Announcing the New Chief of External Affairs

E-News, Publications

November 2023

We would like to extend a warm welcome to Kirsten Peterson Johansen who has joined the Conservancy’s executive team as Chief of External Affairs. Working closely with President and CEO Whitney Latorre and the executive team, Johansen will lead and inspire an integrated team, engage with devoted, generous board members, and partner with scientists and educators. In this role, Johansen will be leading development, membership, marketing, communications, campaigns, and special events. She most recently served as Assistant Dean of the USC School of Architecture, for Advancement, and previously held leadership roles at the Phoenix Art Museum, National Park Foundation (philanthropic arm of the National Park Service), Smithsonian Institution, and the National Trust for Historic Preservation. She is excited to join the Catalina Island Conservancy team and help promote its mission of education, conservation, and recreation.

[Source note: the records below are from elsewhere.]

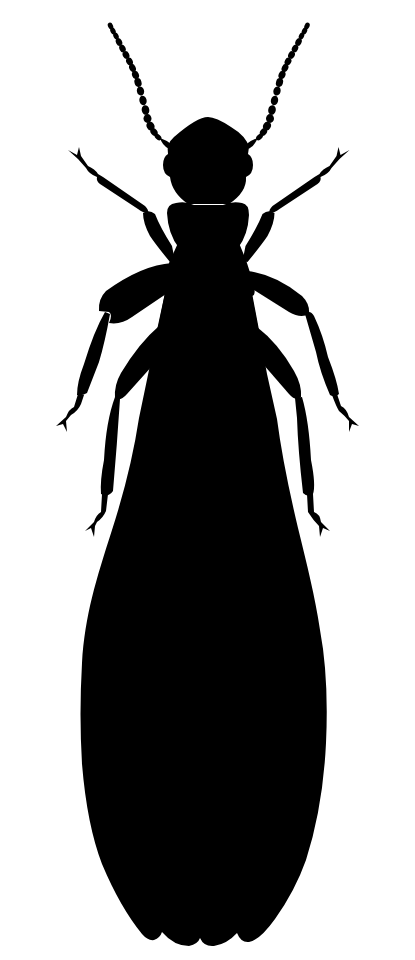
<!DOCTYPE html>
<html lang="en">
<head>
<meta charset="utf-8">
<title>Termite silhouette</title>
<style>
:root { --paper: #ffffff; --ink: #000000; }
html, body { margin: 0; background: var(--paper); }
body { width: 415px; height: 960px; overflow: hidden; }
svg { display: block; fill: var(--ink); }
</style>
</head>
<body>
<svg width="415" height="960" viewBox="0 0 415 960" role="img" aria-label="Silhouette of a winged termite seen from above">
  <defs>
    <g id="antenna">
      <ellipse cx="110.500" cy="26" rx="2.500" ry="3.500" transform="rotate(-25 110.500 26)"/>
      <ellipse cx="113" cy="31" rx="2.500" ry="3.500" transform="rotate(-28 113 31)"/>
      <ellipse cx="116" cy="36" rx="2.500" ry="3.500" transform="rotate(-28 116 36)"/>
      <ellipse cx="119" cy="42" rx="3" ry="4" transform="rotate(-28 119 42)"/>
      <ellipse cx="122.500" cy="48.500" rx="3" ry="4" transform="rotate(-28 122.500 48.500)"/>
      <ellipse cx="126" cy="55" rx="3.200" ry="4" transform="rotate(-28 126 55)"/>
      <ellipse cx="129.500" cy="61.500" rx="3.200" ry="4" transform="rotate(-28 129.500 61.500)"/>
      <ellipse cx="132.500" cy="68" rx="3.200" ry="4.200" transform="rotate(-25 132.500 68)"/>
      <ellipse cx="135.500" cy="75" rx="3.400" ry="4.200" transform="rotate(-22 135.500 75)"/>
      <ellipse cx="138" cy="82.500" rx="3.500" ry="4.400" transform="rotate(-18 138 82.500)"/>
      <ellipse cx="140.500" cy="91" rx="3.600" ry="4.600" transform="rotate(-15 140.500 91)"/>
      <ellipse cx="143" cy="100.500" rx="3.600" ry="4.800" transform="rotate(-15 143 100.500)"/>
      <ellipse cx="145.500" cy="110" rx="3.800" ry="4.800" transform="rotate(-12 145.500 110)"/>
      <ellipse cx="147.500" cy="118.500" rx="4" ry="4.400"/>
      <ellipse cx="150.500" cy="126" rx="3.800" ry="4.400" transform="rotate(-30 150.500 126)"/>
      <ellipse cx="154" cy="132" rx="3.200" ry="4.200" transform="rotate(-38 154 132)"/>
      <ellipse cx="158" cy="137" rx="2.600" ry="4" transform="rotate(-45 158 137)"/>
      <path d="M160 138 Q166 140 171 144 L169 149 Q162 145 160 138Z"/>
    </g>
    <g id="front-leg">
      <path d="M68 150 L77 155 L79 147 L81 156 L88 166 Q95 169 98 174 L103 177 L145 206 Q149 210 148 213 Q143 213 138 209 L100 184 Q96 181 97 177 Q89 174 86 168 L78 159Z"/>
      <path d="M143 213 Q149 209 155 214 Q160 227 172 246 L175 261 L170 262 Q156 245 150 236 Q143 223 143 213Z"/>
    </g>
  </defs>

  <g id="antennae">
    <use href="#antenna"/>
    <use href="#antenna" transform="translate(417.500 0) scale(-1 1)"/>
  </g>

  <g id="front-legs">
    <use href="#front-leg"/>
    <use href="#front-leg" transform="translate(417.500 0) scale(-1 1)"/>
  </g>

  <g id="middle-legs">
    <path d="M172 263 Q142 265 106 291 Q98 299 99 311 L109 312 Q113 315 109 323 Q121 325 132 317 L166 294Z"/>
    <path d="M105 312 L110 314 Q105 342 99 362 L87 393 Q82 396 77 395 Q77 382 84 364 Q94 331 105 312Z"/>
    <path d="M78 394 L84 395 L81 404 Q78 411 71 415 L66 421 L67 432 L63 424 L56 426 L66 417 Q69 409 74 407Z"/>
    <path d="M247 271 Q275 274 302 296 Q310 304 309 314 Q301 319 289 312 L251 288Z"/>
    <path d="M305 314 Q310 309 314 316 Q323 335 328 357 Q337 380 339 394 Q335 398 330 395 Q320 372 316 352Z"/>
    <path d="M332 395 L337 394 L341 406 Q347 409 349 417 L359 426 L352 424 L349 432 L349 421 Q344 415 339 411 Q336 406 332 395Z"/>
  </g>

  <g id="hind-legs">
    <path d="M159 326 Q139 343 121 373 Q114 385 115 398 Q120 402 127 394 L153 365Z"/>
    <path d="M115 397 L120 399 Q117 445 113 491 Q108 498 101 494 Q100 480 104 460 Q106 421 115 397Z"/>
    <path d="M102 494 L108 494 L106 511 Q103 518 97 522 L95 526 L94 537 L91 528 L85 531 L94 522 Q96 515 101 512Z"/>
    <path d="M257 327 Q278 343 294 371 Q302 385 301 397 Q296 402 289 394 L263 364Z"/>
    <path d="M295 398 L302 397 Q309 421 311 460 Q316 485 313 494 Q308 498 303 493 Q298 450 297 418Z"/>
    <path d="M307 494 L313 494 L314 512 Q320 514 321 522 L330 531 L323 528 L320 537 L319 526 Q313 520 308 512Z"/>
  </g>

  <g id="body">
    <path id="head" d="M208 117 Q216 117 231 127 Q246 136 249 147 L248 154 Q253 157 253 165 Q253 174 246 177 Q247 192 229 204 L188 204 Q172 193 170 177 Q163 174 163 165 Q163 157 168 154 Q166 144 174 137 Q197 117 208 117Z"/>
    <path id="collar" d="M176 203 Q186 201 194 205 H223 Q232 201 242 203 Q249 204 249 215 Q248 235 238 248 H179 Q168 234 167 213 Q167 204 176 203Z"/>
    <path id="thorax" d="M178 243 Q208 239 239 243 L246 260 L254 285 Q256 296 252 296 L259 333 H157 L165 293 L169 263Z"/>
  </g>

  <path id="folded-wings" d="M165 293 L157 330 L149 370 L139 418 Q131 471 112 530 C96 580 85 615 82 663 Q79 715 82 764 Q87 825 102 864 Q120 907 142 934 Q148 941 154 940 Q160 938 162 932 Q174 946 189 946 Q198 944 200 938 Q204 947 214 946 Q227 944 237 933 Q241 943 249 942 Q260 940 275 919 Q295 891 306 860 Q323 807 326 743 Q329 678 320 630 C315 596 307 565 298 528 Q283 465 277 419 L267 374 L259 330 L252 293Z"/>
</svg>
</body>
</html>
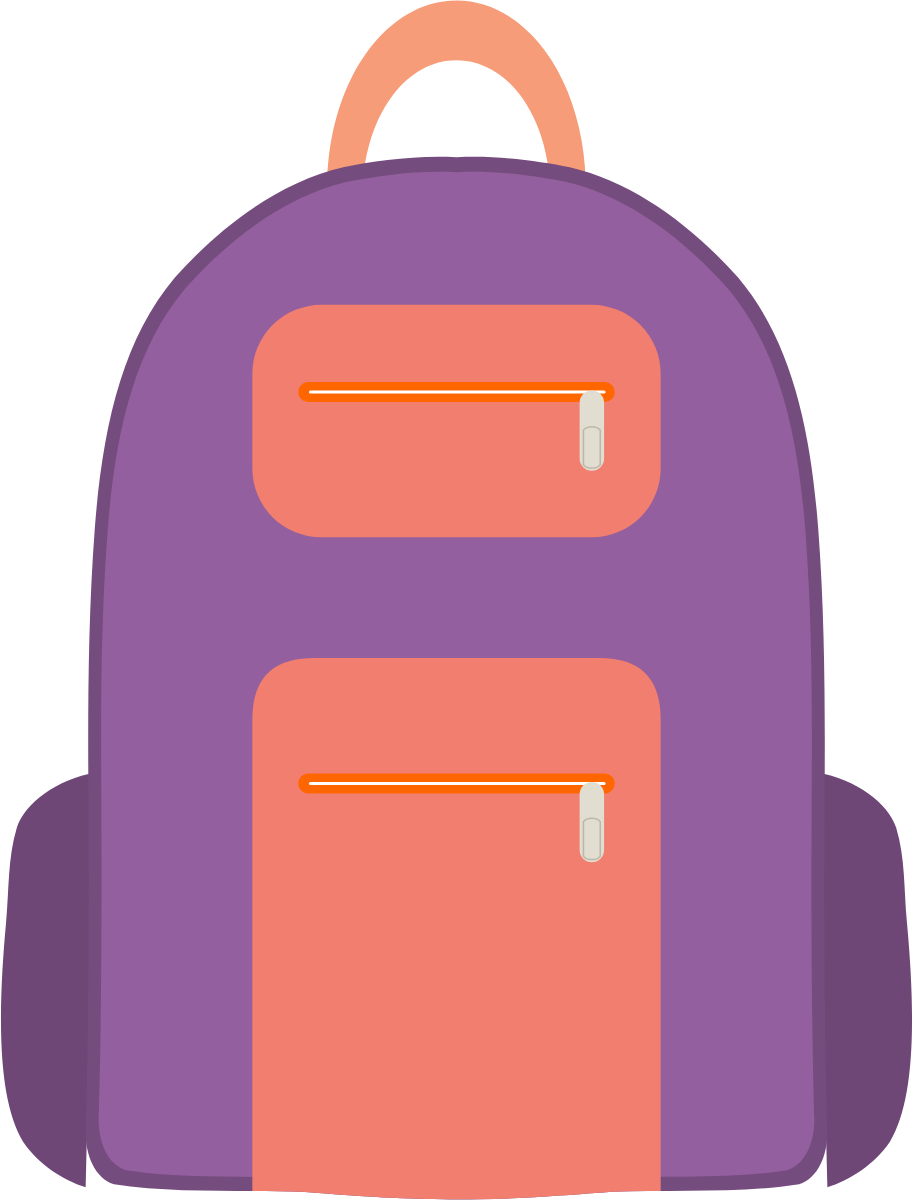
<!DOCTYPE html>
<html lang="en">
<head>
<meta charset="utf-8">
<title>Backpack</title>
<style>
  :root {
    --handle: #f79c78;
    --side-pocket: #6e4777;
    --body-edge: #754c7e;
    --body-fill: #935f9e;
    --pocket: #f17e6f;
    --zip-tape: #ff6600;
    --zip-line: #ffffff;
    --puller: #e1ddd1;
    --puller-edge: #bdb8a8;
    --page: #ffffff;
  }
  html, body {
    margin: 0;
    padding: 0;
    width: 913px;
    height: 1200px;
    overflow: hidden;
    background: var(--page);
  }
  .backpack {
    display: block;
    width: 913px;
    height: 1200px;
  }
</style>
</head>
<body>
<svg class="backpack" viewBox="0 0 1194 1568" preserveAspectRatio="xMidYMid meet" role="img" aria-label="Purple backpack with two coral zip pockets">
  <defs>
    <path id="body-shape" d="M597 205 C650 202 705 210 745 218 C830 238 905 295 965 362 C1035 445 1060 560 1070 690 C1082 850 1078 1000 1078 1150 C1078 1300 1080 1420 1082 1480 C1082 1510 1070 1540 1045 1548 C970 1560 880 1555 800 1558 C700 1566 650 1568 597 1568 C544 1568 494 1566 394 1558 C314 1555 224 1560 149 1548 C124 1540 112 1510 112 1480 C114 1420 116 1300 116 1150 C116 1000 112 850 124 690 C134 560 159 445 229 362 C289 295 364 238 449 218 C489 210 544 202 597 205 Z"/>
    <path id="side-pocket" d="M125 1010 C75 1018 32 1050 22 1082 C10 1122 12 1162 8 1205 C-5 1345 0 1442 30 1492 C50 1522 82 1542 112 1552 Z"/>
    <g id="zipper">
      <rect x="390" y="-13" width="414" height="26" rx="13" fill="var(--zip-tape)"/>
      <rect x="404" y="-2" width="388" height="4" rx="2" fill="var(--zip-line)"/>
      <rect x="758" y="-2" width="32" height="105" rx="16" fill="var(--puller)"/>
      <path d="M763 50 C768 44 780 44 785 50 L785 95 C780 101 768 101 763 95 Z" fill="none" stroke="var(--puller-edge)" stroke-width="2"/>
    </g>
    <clipPath id="body-clip">
      <use href="#body-shape"/>
    </clipPath>
  </defs>

  <g class="handle">
    <path d="M428 235 C432 102 506 0 597 0 C688 0 762 102 766 235 L719 235 C712 146 662 78 597 78 C532 78 482 146 475 235 Z" fill="var(--handle)"/>
  </g>

  <g class="side-pockets" fill="var(--side-pocket)">
    <use href="#side-pocket"/>
    <use href="#side-pocket" transform="translate(1194 0) scale(-1 1)"/>
  </g>

  <g class="main-body">
    <use href="#body-shape" fill="var(--body-edge)"/>
    <use href="#body-shape" fill="var(--body-fill)" transform="translate(597 900) scale(0.965 0.972) translate(-597 -900)"/>
  </g>

  <g class="top-pocket">
    <rect x="330" y="398" width="534" height="304" rx="90" fill="var(--pocket)"/>
    <use href="#zipper" transform="translate(0 512)"/>
  </g>

  <g class="front-pocket" clip-path="url(#body-clip)">
    <path d="M410 860 L784 860 Q864 860 864 940 L864 1600 L330 1600 L330 940 Q330 860 410 860 Z" fill="var(--pocket)"/>
    <use href="#zipper" transform="translate(0 1024)"/>
  </g>
</svg>
</body>
</html>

Invasive Monoculture to Thriving Ecosystem

Three sections along Stage Road are getting a refresh! From invasive monoculture to thriving native ecosystem, this multiyear process is coming along with a little help from our friends. You may have noticed Conservation Corps of Long Beach working hard along the roadways the last several months. After Cal FIRE funded removal of sections of aggressive flax-leaf broom (Genista linifolia), Conservation Corps has been laying jute cloth to help with erosion control. Without additional intervention, these slopes would revert to being covered by the invasive shrub.Because of the persistent nature of Genista linifolia, more site preparation will take place in the coming months before planting native species next fall. We have identified this area as an opportunity to potentially start with flora that are not high on the menu for invasive herbivores, such as lemonade berry (Rhus integrifolia), black sage (Salvia mellifera), sticky monkey flower (Diplacus puniceus), and more island chaparral. This will increase biodiversity, prevent erosion, reduce threat of fire, and beautify the landscape. See the full list of Catalina Island’s native plants by clicking the link below.



Community Festival

We value our Catalina community! The Conservancy got into the autumn spirit this October, participating in City of Avalon’s Fall Carnival to support Avalon Schools and local nonprofits. The community enjoyed carnival-inspired games, food, live music, and a beach-side pumpkin patch. At the Catalina Island Conservancy booth, locals and visitors could work with our education department to make holiday ornaments out of pinecones. Creations included owls, foxes, spiders, jack o’lanterns, and bats. We hope everyone enjoys the cozy fall season. For more upcoming events and activities visit the link below.



The Art of Conservation

Each year, artists pack up their palettes and head to Catalina Island, translating meaningful conservation work into impactful art pieces. These works are showcased at the Catalina Island Conservancy: The Wild Side Art Show & Sale. This year’s show brought together artists and those who love Catalina to support the vital conservation, education, and recreation programs of the Conservancy. Prior to the show, those who registered previewed works in a virtual brochure and watched artist videos with descriptions of their works. Supporters purchased dozens of paintings, with proceeds helping promote the resilience of Catalina Island. Miss the show? There is still time to bring a piece of Catalina home. Select pieces are available online through November 3.



This E-News article was originally released to our subscribers via our email newsletter. If you would like to receive articles like this one, directly to your inbox, sign up below!